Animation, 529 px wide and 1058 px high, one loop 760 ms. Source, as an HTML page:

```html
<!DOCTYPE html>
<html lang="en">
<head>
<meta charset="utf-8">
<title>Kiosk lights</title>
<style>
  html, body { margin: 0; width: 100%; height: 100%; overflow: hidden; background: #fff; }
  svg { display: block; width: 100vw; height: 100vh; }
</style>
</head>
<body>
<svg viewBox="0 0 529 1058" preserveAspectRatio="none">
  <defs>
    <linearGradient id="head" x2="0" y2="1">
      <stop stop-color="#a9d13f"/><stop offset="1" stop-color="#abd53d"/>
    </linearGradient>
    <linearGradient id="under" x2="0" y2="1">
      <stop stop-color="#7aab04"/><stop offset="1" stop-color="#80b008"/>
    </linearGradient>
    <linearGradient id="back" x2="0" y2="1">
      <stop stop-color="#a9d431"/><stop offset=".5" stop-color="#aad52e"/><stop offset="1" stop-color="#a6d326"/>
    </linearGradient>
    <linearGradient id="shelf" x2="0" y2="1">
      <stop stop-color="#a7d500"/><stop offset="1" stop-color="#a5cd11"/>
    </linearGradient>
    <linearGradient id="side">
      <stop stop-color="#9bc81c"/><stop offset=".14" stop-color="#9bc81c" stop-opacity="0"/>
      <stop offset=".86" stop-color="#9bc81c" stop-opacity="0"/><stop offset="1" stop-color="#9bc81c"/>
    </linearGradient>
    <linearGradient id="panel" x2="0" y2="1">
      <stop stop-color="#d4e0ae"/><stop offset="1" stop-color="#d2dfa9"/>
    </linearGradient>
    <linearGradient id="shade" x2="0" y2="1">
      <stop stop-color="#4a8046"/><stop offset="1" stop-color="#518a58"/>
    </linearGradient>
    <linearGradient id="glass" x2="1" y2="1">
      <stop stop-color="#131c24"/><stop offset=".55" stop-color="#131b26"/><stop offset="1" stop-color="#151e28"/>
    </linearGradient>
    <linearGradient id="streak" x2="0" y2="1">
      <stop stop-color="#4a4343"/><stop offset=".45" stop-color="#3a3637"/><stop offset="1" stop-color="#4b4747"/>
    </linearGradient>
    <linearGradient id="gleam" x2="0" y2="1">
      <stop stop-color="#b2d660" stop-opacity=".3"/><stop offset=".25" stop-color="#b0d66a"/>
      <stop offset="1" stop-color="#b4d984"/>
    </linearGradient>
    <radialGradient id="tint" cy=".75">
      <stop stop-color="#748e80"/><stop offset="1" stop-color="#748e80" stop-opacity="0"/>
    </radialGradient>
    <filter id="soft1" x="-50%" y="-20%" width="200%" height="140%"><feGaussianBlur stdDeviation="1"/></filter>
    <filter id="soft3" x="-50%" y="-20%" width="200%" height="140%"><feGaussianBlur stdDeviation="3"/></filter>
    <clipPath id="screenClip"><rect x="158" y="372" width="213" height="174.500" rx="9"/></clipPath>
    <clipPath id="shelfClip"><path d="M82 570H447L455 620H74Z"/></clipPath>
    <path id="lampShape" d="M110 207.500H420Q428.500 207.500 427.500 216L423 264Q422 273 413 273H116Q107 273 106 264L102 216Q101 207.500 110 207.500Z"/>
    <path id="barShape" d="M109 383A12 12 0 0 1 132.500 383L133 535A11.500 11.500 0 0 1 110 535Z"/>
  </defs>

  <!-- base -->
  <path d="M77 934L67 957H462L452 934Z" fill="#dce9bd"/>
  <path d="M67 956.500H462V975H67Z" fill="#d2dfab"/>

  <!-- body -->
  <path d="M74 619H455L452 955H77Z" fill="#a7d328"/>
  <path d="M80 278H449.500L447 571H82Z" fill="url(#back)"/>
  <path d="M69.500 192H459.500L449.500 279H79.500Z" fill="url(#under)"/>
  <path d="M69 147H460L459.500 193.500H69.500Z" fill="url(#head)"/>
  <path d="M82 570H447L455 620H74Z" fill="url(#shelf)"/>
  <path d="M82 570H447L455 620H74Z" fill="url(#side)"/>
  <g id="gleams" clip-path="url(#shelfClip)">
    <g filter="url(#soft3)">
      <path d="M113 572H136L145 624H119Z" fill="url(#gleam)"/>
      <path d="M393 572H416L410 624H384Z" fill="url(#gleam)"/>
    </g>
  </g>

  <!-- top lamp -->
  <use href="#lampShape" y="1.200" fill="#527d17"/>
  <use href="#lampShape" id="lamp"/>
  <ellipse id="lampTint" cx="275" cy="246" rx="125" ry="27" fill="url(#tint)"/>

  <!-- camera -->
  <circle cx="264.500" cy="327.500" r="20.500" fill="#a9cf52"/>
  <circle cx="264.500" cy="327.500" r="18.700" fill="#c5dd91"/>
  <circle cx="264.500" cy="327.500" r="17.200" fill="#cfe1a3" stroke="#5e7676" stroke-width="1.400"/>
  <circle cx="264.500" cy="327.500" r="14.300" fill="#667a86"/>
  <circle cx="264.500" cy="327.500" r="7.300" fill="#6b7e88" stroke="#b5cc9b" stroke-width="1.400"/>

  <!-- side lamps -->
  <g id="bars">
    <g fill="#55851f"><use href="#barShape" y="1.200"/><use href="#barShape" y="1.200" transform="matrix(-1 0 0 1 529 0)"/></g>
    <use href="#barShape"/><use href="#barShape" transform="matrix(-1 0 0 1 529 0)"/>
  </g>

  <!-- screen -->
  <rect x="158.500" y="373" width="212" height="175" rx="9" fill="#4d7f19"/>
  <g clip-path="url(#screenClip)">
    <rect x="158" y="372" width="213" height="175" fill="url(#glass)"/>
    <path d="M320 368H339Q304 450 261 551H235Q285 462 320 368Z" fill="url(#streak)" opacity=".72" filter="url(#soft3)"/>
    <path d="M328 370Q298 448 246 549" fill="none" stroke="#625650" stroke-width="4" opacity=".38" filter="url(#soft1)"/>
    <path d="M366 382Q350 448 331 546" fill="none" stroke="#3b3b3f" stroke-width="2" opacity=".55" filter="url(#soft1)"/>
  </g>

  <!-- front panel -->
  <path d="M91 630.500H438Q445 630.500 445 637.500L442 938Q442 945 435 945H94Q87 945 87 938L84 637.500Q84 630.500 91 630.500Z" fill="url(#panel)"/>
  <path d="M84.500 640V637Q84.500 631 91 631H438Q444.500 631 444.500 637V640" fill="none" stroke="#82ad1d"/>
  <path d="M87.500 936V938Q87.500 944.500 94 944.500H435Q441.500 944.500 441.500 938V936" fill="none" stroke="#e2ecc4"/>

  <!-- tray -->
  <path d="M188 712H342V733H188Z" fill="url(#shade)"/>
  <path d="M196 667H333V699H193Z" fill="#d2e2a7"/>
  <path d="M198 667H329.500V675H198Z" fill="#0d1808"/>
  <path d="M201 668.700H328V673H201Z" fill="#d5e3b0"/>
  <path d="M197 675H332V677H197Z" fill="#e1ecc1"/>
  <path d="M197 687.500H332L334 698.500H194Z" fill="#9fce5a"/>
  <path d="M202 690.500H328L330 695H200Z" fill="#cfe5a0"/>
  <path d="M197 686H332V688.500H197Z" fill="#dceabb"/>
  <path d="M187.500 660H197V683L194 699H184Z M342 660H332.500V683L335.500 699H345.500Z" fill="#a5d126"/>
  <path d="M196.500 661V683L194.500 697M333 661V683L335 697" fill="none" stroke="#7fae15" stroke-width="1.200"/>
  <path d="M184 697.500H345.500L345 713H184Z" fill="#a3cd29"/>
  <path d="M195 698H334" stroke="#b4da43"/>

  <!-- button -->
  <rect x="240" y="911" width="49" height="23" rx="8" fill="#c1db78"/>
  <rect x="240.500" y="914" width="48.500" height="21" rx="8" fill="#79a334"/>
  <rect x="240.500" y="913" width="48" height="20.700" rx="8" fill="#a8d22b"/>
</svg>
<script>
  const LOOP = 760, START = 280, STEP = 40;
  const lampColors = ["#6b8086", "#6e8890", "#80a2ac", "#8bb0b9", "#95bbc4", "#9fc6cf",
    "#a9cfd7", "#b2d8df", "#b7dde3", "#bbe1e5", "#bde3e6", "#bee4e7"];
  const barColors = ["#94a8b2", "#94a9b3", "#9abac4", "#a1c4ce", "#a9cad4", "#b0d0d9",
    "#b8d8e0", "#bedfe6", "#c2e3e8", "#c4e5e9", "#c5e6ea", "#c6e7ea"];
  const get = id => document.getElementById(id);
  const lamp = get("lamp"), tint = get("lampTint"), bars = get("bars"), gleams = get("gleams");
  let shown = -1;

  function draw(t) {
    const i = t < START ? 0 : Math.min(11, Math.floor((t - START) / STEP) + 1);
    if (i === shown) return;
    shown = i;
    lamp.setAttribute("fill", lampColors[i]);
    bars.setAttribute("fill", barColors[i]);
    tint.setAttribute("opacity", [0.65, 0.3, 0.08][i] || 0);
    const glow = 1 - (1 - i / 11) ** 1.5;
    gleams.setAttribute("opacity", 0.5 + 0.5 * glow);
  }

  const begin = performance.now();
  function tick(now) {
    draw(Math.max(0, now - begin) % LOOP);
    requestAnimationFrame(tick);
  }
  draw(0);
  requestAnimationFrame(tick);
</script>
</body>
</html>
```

REQUIREMENT:
Look through the data above. Copy every line with the string "href" in it.

ANSWER TO THE PROBLEM:
  <use href="#lampShape" y="1.200" fill="#527d17"/>
  <use href="#lampShape" id="lamp"/>
    <g fill="#55851f"><use href="#barShape" y="1.200"/><use href="#barShape" y="1.200" transform="matrix(-1 0 0 1 529 0)"/></g>
    <use href="#barShape"/><use href="#barShape" transform="matrix(-1 0 0 1 529 0)"/>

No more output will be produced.